What Kingdom do Leopard Cats belong to?
Leopard Cats belong to the Kingdom Animalia.
What phylum to Leopard Cats belong to?
Leopard Cats belong to the phylum Chordata.
What phylum to Leopard Cats belong to?
Leopard Cats belong to the phylum Chordata.
What family do Leopard Cats belong to?
Leopard Cats belong to the family Felidae.
What order do Leopard Cats belong to?
Leopard Cats belong to the order Carnivora.
What genus do Leopard Cats belong to?
Leopard Cats belong to the genus Prionailurus.
What type of covering do Leopard Cats have?
Leopard Cats are covered in Fur.
In what type of habitat do Leopard Cats live?
Leopard Cats live in tropical forests.
What is the main prey for Leopard Cats?
Leopard Cats prey on rodents, lizards, and insects.
What are some predators of Leopard Cats?
Predators of Leopard Cats include leopards, tigers, and wild dogs.
What are some distinguishing features of Leopard Cats?

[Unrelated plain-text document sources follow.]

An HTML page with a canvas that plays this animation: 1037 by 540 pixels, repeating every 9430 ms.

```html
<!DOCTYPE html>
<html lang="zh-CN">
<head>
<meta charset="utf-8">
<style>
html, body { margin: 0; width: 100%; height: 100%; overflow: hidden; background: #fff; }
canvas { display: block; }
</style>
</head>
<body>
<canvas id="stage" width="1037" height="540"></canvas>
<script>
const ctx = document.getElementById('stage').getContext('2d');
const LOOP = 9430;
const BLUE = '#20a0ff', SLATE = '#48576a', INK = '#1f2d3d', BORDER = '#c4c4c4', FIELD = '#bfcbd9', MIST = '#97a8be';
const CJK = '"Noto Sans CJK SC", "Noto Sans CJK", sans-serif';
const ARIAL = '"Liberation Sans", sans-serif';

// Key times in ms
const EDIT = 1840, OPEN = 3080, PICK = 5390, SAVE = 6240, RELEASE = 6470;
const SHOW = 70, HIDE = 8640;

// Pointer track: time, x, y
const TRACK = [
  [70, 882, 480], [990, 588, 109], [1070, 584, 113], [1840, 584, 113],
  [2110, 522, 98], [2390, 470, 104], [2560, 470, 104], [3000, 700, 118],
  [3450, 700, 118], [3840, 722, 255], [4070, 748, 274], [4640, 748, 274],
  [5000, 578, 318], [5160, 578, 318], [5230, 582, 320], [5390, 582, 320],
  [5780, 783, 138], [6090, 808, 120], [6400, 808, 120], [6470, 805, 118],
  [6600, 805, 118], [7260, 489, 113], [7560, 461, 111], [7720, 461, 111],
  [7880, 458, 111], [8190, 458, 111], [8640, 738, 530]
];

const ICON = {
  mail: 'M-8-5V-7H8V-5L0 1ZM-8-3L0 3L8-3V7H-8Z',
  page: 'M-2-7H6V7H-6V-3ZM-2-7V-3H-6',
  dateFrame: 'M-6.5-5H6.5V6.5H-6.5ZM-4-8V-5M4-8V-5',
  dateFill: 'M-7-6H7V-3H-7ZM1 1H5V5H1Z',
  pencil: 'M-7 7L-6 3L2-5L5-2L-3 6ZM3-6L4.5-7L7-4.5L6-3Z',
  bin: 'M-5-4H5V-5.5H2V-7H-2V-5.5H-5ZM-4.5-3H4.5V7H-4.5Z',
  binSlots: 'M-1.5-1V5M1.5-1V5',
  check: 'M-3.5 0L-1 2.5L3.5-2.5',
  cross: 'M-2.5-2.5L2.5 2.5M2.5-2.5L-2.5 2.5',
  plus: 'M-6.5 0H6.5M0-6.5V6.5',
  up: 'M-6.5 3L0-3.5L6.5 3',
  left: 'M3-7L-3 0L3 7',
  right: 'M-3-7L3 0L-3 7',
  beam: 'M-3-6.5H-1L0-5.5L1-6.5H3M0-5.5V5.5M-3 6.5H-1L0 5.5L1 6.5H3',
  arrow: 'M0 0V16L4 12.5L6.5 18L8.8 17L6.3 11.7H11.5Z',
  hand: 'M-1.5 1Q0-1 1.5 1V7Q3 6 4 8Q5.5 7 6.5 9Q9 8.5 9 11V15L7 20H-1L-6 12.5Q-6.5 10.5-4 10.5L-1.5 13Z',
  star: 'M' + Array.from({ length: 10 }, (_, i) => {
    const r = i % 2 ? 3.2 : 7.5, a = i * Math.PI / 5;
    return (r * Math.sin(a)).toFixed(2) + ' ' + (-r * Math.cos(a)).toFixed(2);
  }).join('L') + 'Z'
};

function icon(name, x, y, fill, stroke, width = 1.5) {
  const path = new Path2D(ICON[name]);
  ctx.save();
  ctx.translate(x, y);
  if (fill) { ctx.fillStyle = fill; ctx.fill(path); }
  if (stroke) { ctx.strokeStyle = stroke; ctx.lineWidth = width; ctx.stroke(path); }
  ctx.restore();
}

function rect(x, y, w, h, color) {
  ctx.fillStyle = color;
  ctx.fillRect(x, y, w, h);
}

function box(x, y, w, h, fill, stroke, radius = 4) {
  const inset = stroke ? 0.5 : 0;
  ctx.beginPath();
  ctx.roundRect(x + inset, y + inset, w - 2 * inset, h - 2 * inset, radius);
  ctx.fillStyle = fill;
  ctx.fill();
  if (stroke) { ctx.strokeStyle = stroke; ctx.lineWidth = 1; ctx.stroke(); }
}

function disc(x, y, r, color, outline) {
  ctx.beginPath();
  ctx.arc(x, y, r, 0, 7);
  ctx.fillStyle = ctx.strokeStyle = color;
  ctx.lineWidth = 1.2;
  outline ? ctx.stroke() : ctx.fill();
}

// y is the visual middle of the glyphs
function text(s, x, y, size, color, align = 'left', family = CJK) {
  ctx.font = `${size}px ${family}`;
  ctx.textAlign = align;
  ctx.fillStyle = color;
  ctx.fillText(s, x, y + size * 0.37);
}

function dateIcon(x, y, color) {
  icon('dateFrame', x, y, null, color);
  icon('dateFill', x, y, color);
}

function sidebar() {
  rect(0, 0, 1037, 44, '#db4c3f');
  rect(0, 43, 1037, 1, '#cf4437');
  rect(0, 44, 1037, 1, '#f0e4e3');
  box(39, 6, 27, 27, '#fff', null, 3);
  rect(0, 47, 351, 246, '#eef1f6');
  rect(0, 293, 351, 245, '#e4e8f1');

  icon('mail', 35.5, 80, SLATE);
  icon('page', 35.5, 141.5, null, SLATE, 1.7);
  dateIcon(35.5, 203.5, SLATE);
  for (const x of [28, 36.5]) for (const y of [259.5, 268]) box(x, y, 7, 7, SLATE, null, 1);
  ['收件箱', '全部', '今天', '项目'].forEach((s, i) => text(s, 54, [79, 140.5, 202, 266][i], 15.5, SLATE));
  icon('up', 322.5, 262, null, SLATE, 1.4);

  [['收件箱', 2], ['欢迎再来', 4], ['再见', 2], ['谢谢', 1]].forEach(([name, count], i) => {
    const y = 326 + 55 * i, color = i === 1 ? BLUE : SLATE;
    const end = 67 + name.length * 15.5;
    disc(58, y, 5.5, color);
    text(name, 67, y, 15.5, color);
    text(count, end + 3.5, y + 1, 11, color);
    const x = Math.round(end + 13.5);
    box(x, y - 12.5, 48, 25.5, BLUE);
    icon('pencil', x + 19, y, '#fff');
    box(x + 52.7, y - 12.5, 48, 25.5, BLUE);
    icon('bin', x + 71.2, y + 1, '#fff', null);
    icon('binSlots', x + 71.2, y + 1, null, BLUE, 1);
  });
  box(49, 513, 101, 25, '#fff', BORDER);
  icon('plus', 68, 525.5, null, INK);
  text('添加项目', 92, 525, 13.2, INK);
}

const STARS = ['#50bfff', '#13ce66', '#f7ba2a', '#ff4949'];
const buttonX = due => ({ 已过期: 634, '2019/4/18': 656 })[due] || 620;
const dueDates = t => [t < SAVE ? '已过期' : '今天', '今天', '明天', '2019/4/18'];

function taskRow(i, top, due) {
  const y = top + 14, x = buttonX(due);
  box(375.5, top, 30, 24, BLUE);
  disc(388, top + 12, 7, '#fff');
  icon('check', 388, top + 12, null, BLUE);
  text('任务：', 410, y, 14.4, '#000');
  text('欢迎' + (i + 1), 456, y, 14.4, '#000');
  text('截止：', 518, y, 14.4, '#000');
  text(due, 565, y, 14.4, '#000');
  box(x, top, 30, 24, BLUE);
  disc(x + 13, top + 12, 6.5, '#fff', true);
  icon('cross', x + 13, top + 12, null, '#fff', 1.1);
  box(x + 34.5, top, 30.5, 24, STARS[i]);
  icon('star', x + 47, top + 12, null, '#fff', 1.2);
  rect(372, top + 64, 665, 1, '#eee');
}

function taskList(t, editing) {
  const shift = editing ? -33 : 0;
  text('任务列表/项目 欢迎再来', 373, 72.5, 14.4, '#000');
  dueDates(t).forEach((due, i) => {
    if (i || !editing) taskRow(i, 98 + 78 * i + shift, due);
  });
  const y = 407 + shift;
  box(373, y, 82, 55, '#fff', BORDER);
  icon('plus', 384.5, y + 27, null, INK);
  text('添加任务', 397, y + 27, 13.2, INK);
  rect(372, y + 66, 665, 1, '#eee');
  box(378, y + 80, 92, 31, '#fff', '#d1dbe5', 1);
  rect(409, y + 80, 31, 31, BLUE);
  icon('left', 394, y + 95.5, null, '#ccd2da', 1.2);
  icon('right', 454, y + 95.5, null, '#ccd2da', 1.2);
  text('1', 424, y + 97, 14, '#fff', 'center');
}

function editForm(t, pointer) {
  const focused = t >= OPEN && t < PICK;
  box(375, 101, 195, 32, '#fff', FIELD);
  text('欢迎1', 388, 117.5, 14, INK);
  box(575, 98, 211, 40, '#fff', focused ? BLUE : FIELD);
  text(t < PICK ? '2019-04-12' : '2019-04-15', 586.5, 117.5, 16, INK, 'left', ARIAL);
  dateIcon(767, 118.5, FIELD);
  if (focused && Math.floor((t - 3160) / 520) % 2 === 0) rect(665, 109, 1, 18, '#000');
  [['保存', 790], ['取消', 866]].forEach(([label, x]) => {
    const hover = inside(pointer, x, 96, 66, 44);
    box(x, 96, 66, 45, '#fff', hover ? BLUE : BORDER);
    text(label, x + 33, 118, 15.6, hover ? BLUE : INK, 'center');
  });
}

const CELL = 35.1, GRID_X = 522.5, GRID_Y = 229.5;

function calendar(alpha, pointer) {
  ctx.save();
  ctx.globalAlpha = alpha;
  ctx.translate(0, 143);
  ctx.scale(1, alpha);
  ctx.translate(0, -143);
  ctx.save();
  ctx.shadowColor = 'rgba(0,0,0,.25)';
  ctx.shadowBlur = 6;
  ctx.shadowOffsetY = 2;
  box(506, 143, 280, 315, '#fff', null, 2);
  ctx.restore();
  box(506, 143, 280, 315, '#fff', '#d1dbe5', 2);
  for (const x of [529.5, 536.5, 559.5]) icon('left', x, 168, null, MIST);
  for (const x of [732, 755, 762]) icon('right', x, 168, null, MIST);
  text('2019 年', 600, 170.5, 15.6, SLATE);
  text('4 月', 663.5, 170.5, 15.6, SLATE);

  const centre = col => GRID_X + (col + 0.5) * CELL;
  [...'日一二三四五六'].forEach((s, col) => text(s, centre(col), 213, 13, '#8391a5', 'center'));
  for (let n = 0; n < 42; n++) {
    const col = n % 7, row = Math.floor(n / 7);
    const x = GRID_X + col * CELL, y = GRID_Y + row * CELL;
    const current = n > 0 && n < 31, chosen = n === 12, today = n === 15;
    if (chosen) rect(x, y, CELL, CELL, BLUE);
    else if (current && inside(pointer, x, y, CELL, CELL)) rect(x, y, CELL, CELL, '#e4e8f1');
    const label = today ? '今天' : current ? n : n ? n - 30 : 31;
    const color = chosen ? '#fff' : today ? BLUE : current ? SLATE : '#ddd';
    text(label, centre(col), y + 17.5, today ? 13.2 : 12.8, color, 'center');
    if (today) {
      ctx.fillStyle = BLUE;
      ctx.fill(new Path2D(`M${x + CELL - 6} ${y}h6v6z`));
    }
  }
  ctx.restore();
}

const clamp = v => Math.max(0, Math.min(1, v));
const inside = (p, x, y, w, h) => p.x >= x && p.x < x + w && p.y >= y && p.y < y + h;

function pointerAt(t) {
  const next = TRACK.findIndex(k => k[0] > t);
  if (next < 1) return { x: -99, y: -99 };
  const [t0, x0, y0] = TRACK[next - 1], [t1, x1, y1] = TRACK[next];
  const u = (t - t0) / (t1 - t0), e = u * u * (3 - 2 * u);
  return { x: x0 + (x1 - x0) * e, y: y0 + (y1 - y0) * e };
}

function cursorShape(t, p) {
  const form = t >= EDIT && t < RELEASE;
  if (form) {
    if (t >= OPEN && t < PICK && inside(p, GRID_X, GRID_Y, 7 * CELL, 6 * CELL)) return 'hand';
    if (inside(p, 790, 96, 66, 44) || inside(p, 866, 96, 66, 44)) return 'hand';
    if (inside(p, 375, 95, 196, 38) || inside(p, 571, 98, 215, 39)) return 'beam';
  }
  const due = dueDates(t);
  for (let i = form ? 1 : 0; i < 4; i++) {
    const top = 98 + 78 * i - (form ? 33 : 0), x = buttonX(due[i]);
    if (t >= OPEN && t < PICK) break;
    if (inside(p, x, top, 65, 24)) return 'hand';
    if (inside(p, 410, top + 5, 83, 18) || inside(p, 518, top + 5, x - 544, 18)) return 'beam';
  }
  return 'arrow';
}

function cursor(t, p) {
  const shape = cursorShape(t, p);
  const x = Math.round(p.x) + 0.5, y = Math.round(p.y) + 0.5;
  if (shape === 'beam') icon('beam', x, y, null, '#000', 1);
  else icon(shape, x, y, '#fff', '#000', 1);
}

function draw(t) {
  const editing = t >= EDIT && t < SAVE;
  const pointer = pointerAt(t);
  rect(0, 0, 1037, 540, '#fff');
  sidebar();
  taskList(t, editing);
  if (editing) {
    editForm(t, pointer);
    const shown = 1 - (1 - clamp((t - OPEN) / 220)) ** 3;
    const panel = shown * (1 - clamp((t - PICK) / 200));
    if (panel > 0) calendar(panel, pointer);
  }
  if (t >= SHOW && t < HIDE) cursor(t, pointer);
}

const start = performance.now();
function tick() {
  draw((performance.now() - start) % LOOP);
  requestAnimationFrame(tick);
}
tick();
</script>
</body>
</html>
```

Leopard Cats have webbed toes and spotted fur.
How many babies do Leopard Cats have?
The average number of babies a Leopard Cat has is 3.
What is an interesting fact about Leopard Cats?
There are 11 different species of Leopard Cat!
- David Burnie, Dorling Kindersley (2011) Animal, The Definitive Visual Guide To The World's Wildlife
- Tom Jackson, Lorenz Books (2007) The World Encyclopedia Of Animals
- David Burnie, Kingfisher (2011) The Kingfisher Animal Encyclopedia
- Richard Mackay, University of California Press (2009) The Atlas Of Endangered Species
- David Burnie, Dorling Kindersley (2008) Illustrated Encyclopedia Of Animals
- Dorling Kindersley (2006) Dorling Kindersley Encyclopedia Of Animals
- David W. Macdonald, Oxford University Press (2010) The Encyclopedia Of Mammals